• What is needed:
Starting with the line containing "line-height: 37px;" and going on through the line containing "font-size: 29.3px;", return the lines of the data below exactly, and only those.

• Study material:
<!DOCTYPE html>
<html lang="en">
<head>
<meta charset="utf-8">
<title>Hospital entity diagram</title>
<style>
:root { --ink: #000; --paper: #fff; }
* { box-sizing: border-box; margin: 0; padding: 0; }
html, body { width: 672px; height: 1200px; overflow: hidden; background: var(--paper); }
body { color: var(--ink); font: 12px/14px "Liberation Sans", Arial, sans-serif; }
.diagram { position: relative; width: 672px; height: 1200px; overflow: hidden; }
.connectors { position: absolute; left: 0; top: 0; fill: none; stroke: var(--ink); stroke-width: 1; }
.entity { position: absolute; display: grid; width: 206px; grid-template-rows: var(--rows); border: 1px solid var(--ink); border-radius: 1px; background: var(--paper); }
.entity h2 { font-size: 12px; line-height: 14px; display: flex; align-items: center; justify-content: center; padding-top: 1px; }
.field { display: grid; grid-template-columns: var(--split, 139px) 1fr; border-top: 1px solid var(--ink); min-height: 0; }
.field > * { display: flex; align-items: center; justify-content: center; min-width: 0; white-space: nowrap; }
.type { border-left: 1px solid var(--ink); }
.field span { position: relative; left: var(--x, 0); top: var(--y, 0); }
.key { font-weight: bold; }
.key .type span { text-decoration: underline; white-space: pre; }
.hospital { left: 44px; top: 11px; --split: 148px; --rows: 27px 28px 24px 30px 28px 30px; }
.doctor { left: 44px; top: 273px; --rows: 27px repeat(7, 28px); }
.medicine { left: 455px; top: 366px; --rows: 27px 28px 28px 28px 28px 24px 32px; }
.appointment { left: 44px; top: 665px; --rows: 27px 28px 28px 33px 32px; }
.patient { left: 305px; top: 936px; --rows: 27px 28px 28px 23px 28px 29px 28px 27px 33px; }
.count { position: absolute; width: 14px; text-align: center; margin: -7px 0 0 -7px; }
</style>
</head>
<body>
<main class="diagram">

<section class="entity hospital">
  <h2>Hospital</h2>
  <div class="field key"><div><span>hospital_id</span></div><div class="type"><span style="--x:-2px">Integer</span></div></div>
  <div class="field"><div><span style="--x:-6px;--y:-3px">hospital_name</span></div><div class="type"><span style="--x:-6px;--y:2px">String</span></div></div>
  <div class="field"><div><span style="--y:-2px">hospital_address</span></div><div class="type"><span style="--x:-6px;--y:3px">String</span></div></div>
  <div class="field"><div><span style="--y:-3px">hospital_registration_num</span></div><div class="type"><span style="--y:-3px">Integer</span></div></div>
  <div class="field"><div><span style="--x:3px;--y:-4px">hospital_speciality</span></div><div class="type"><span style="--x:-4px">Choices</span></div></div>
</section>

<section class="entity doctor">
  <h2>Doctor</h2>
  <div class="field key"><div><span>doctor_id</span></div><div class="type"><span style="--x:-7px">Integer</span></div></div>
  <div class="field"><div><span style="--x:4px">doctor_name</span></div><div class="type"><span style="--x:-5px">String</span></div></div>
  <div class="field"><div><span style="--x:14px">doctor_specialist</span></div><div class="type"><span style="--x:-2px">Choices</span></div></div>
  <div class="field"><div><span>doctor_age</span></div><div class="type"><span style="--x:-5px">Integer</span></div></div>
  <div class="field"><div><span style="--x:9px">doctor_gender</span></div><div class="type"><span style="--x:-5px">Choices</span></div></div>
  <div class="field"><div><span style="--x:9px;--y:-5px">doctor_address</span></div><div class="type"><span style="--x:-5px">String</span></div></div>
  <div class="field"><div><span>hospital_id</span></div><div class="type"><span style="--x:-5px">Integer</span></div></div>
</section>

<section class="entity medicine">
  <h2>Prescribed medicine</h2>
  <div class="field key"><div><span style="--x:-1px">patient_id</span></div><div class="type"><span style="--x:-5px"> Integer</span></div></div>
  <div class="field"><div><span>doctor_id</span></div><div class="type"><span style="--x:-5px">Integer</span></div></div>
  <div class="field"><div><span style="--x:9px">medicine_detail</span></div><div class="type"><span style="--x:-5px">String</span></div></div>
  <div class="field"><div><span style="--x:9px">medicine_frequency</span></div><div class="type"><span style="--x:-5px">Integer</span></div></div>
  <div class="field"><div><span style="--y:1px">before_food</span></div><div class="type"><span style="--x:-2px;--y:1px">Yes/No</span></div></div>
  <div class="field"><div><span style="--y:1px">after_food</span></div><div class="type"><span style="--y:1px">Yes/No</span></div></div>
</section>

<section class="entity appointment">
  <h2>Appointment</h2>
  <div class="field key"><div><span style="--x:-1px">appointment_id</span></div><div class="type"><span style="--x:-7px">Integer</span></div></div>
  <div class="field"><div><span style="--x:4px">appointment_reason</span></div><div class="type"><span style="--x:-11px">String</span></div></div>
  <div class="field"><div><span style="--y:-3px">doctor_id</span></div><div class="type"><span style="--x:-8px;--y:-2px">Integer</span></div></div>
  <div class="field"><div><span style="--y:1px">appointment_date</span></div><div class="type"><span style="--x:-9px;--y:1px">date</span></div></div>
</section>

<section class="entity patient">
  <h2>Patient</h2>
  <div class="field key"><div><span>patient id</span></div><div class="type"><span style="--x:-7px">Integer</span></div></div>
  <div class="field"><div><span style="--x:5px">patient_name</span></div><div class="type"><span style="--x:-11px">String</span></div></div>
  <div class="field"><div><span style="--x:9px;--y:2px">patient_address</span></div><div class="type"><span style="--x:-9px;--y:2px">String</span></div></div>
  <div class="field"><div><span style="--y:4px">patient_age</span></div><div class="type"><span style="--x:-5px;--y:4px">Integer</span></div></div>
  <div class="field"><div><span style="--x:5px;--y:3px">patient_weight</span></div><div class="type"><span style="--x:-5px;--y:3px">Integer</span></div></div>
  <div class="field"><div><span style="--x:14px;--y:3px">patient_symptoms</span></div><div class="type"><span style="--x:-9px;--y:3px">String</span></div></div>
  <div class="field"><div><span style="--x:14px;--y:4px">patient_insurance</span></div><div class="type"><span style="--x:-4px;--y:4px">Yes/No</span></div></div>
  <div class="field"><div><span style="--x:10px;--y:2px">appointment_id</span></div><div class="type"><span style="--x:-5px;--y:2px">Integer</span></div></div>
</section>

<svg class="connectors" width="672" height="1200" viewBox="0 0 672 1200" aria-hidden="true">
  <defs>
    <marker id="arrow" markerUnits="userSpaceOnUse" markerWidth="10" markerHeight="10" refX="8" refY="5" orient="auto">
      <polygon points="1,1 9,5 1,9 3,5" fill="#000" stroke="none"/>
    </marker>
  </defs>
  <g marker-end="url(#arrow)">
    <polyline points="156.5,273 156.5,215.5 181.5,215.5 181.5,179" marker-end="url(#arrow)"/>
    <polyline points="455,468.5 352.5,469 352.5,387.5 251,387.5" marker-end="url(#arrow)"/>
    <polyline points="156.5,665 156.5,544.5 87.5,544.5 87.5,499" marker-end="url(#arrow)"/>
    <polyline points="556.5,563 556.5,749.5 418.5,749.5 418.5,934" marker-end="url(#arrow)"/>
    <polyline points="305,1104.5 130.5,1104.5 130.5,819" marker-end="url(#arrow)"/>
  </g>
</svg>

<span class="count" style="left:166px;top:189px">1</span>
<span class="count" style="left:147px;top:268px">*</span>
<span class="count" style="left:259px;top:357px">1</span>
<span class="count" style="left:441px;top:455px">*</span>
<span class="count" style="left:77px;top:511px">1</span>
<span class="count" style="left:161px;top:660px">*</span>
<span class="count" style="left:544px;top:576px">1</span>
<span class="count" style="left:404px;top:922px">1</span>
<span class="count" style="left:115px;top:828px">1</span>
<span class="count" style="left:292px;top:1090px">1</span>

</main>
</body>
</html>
--
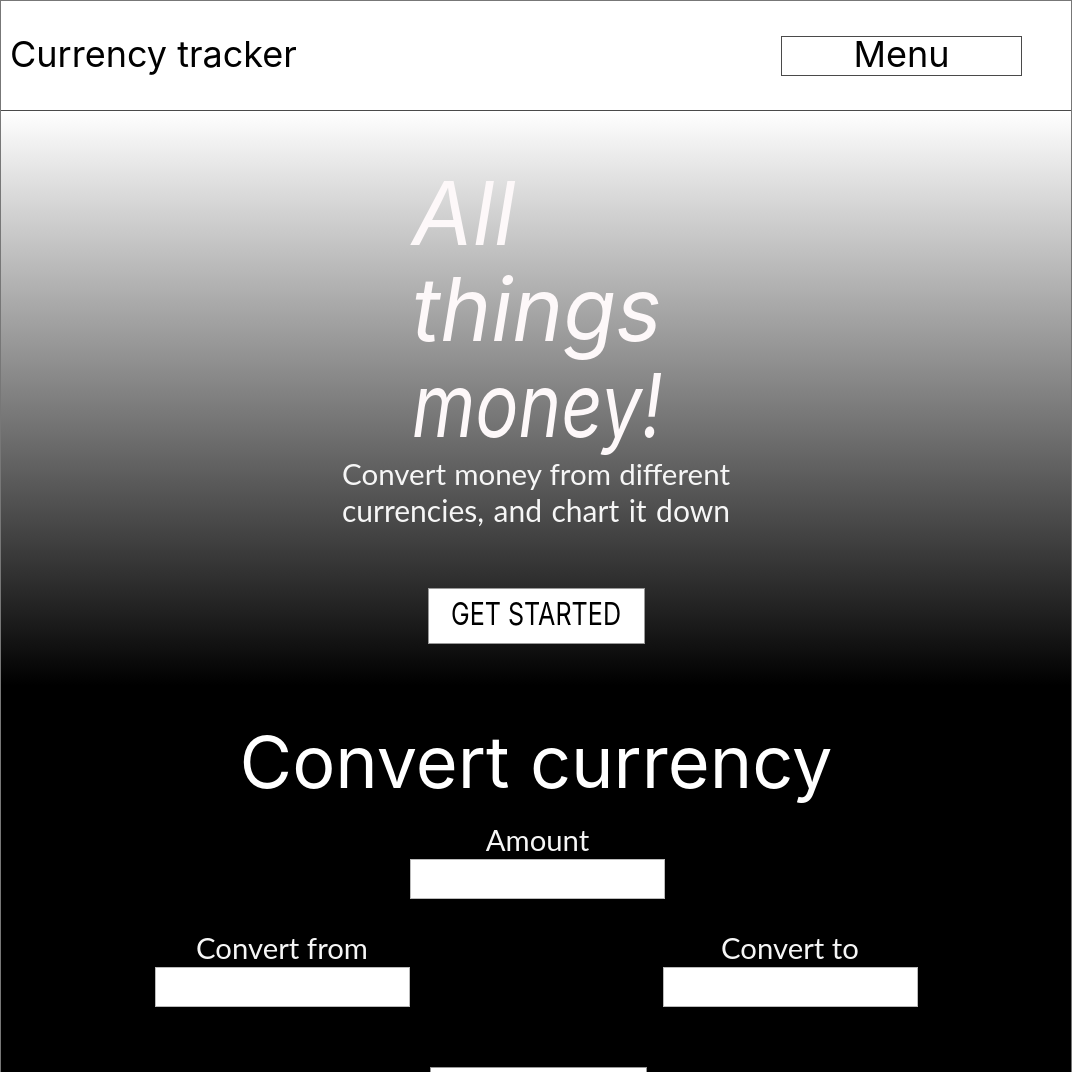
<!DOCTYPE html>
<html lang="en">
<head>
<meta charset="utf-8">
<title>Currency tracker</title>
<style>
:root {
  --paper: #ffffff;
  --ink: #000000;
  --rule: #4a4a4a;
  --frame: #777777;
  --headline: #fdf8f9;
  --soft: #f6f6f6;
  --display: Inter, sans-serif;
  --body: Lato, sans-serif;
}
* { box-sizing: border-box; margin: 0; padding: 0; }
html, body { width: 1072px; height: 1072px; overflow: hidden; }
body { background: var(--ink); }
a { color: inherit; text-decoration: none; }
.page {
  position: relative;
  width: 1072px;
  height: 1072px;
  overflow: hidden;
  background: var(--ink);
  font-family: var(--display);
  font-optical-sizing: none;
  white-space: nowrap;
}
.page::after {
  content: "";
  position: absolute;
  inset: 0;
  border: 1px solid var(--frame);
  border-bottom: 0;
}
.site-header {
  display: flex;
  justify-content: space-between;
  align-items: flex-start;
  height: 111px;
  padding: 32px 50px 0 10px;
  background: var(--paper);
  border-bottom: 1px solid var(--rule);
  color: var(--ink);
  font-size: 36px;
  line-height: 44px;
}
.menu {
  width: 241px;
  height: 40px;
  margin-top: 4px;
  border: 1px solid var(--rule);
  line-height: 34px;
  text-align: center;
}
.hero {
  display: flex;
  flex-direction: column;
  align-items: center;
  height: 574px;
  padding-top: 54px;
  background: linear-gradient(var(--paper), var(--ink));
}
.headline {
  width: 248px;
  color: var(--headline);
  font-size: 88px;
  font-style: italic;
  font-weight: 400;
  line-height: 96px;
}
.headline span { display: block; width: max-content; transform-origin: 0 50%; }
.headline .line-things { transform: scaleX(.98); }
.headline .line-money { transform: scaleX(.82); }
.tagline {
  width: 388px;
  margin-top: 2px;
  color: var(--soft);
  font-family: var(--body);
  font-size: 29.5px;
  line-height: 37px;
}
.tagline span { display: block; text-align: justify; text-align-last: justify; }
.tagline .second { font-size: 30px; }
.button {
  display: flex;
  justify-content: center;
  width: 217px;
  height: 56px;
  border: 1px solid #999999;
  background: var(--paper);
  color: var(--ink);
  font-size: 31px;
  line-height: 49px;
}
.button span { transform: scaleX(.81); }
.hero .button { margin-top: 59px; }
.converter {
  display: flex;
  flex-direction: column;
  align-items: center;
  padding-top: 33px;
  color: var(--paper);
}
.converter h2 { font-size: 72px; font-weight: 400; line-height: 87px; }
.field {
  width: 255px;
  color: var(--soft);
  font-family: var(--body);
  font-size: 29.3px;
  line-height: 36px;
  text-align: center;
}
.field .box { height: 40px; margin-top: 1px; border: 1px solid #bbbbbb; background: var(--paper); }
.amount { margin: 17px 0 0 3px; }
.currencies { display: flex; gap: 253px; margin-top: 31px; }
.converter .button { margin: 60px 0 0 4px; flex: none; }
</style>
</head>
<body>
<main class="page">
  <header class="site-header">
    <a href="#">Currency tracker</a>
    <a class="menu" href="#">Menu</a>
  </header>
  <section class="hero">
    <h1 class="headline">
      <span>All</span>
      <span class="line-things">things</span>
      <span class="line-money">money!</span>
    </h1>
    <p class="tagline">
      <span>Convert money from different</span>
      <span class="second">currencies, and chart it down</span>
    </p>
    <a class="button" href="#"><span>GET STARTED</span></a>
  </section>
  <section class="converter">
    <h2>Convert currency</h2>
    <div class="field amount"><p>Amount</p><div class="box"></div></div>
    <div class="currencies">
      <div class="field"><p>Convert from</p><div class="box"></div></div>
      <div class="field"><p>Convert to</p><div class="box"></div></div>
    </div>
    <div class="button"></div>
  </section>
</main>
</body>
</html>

• Answer to the exercise:
  line-height: 37px;
}
.tagline span { display: block; text-align: justify; text-align-last: justify; }
.tagline .second { font-size: 30px; }
.button {
  display: flex;
  justify-content: center;
  width: 217px;
  height: 56px;
  border: 1px solid #999999;
  background: var(--paper);
  color: var(--ink);
  font-size: 31px;
  line-height: 49px;
}
.button span { transform: scaleX(.81); }
.hero .button { margin-top: 59px; }
.converter {
  display: flex;
  flex-direction: column;
  align-items: center;
  padding-top: 33px;
  color: var(--paper);
}
.converter h2 { font-size: 72px; font-weight: 400; line-height: 87px; }
.field {
  width: 255px;
  color: var(--soft);
  font-family: var(--body);
  font-size: 29.3px;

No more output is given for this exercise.